- _Work item_
Across all the entries, tally the lines holding the word "matplotlib", and give the number by itself.

----- Input data -----

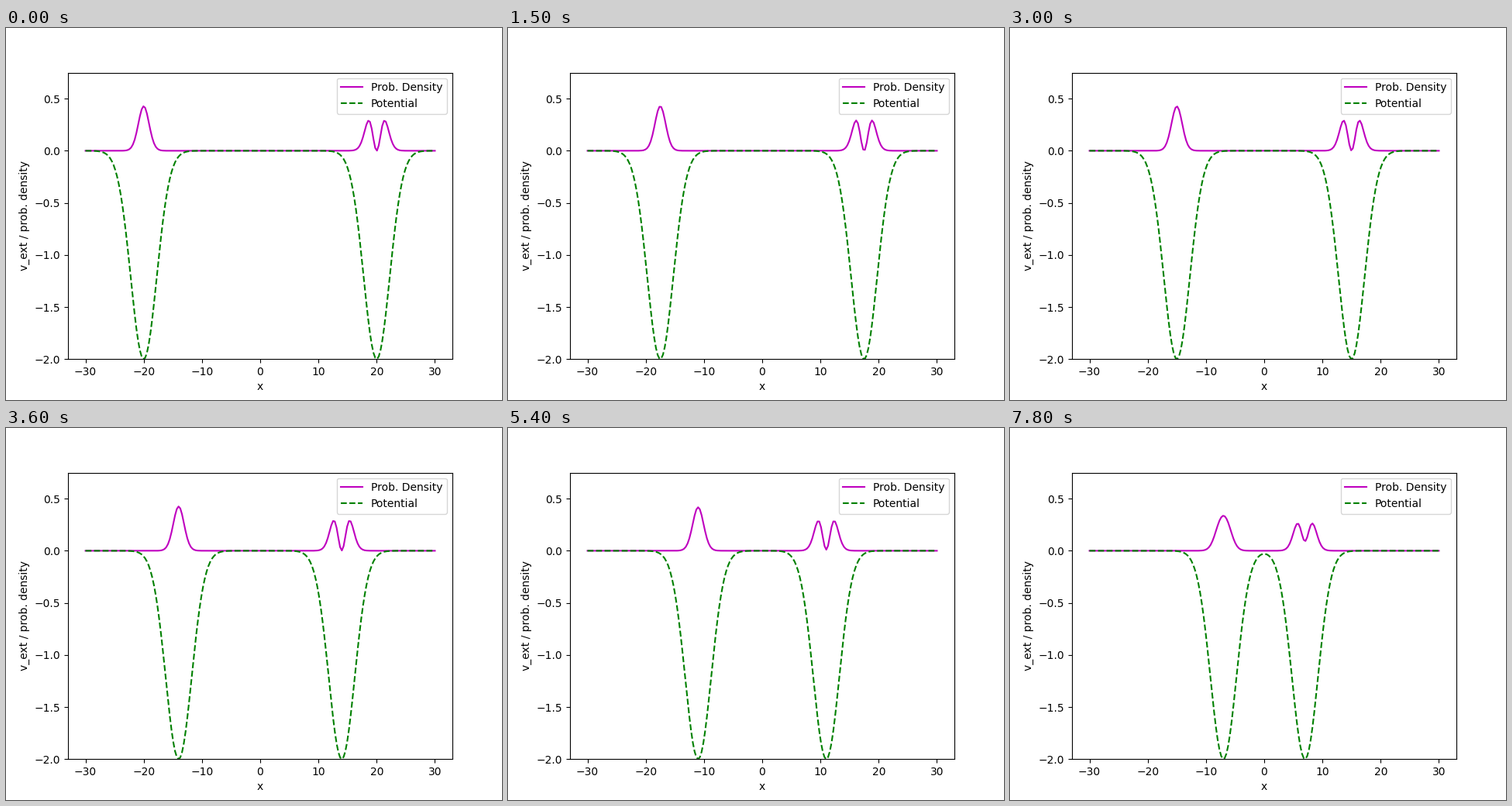
Write a matplotlib script that moves like this. It is 640 px wide and 480 px high and loops after 8 s.

```python
import numpy as np
import matplotlib.pyplot as plt
from matplotlib.animation import FuncAnimation

TICK_MS = 100
TICKS = 80
TICKS_PER_STEP = 3
START, SPEED = 20.0, 0.5      # well distance from the centre, shift per step
DEPTH, WIDTH_SQ = 2.0, 10.0
TRANSFER = 26.8               # strength of the dipole coupling between wells

x = np.linspace(-30, 30, 200)


def well(d):
    return -DEPTH * np.exp(-d**2 / WIDTH_SQ)


def bound_densities():
    """Densities of the two lowest states in a single well."""
    d = np.linspace(-10, 10, 401)
    h = d[1] - d[0]
    hop = np.full(d.size - 1, -0.5 / h**2)
    hamiltonian = np.diag(1 / h**2 + well(d)) + np.diag(hop, 1) + np.diag(hop, -1)
    states = np.linalg.eigh(hamiltonian)[1]
    return d, states[:, 0]**2 / h, states[:, 1]**2 / h


offsets, ground_state, excited_state = bound_densities()


def ground(d):
    return np.interp(d, offsets, ground_state, left=0, right=0)


def excited(d):
    return np.interp(d, offsets, excited_state, left=0, right=0)


def curves(tick):
    c = START - SPEED * (tick // TICKS_PER_STEP)
    left, right = x + c, x - c
    # The excitation hops across at a rate ~ 1/distance^3
    swap = np.sin(TRANSFER * (1 / c**2 - 1 / START**2))**2
    density = ((1 - swap) * (ground(left) + excited(right))
               + swap * (excited(left) + ground(right)))
    return density, well(left) + well(right)


fig, ax = plt.subplots(figsize=(6.4, 4.8), dpi=100)
density, potential = curves(0)
density_line, = ax.plot(x, density, "m-", label="Prob. Density")
potential_line, = ax.plot(x, potential, "g--", label="Potential")
ax.set_xlim(-33, 33)
ax.set_ylim(-2, 0.75)
ax.set_xlabel("x")
ax.set_ylabel("v_ext / prob. density")
ax.legend(loc="upper right")


def update(tick):
    density, potential = curves(tick)
    density_line.set_ydata(density)
    potential_line.set_ydata(potential)
    return density_line, potential_line


anim = FuncAnimation(fig, update, frames=TICKS, interval=TICK_MS,
                     repeat=True, repeat_delay=0)
plt.show()
```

-----

- _Your solution_
3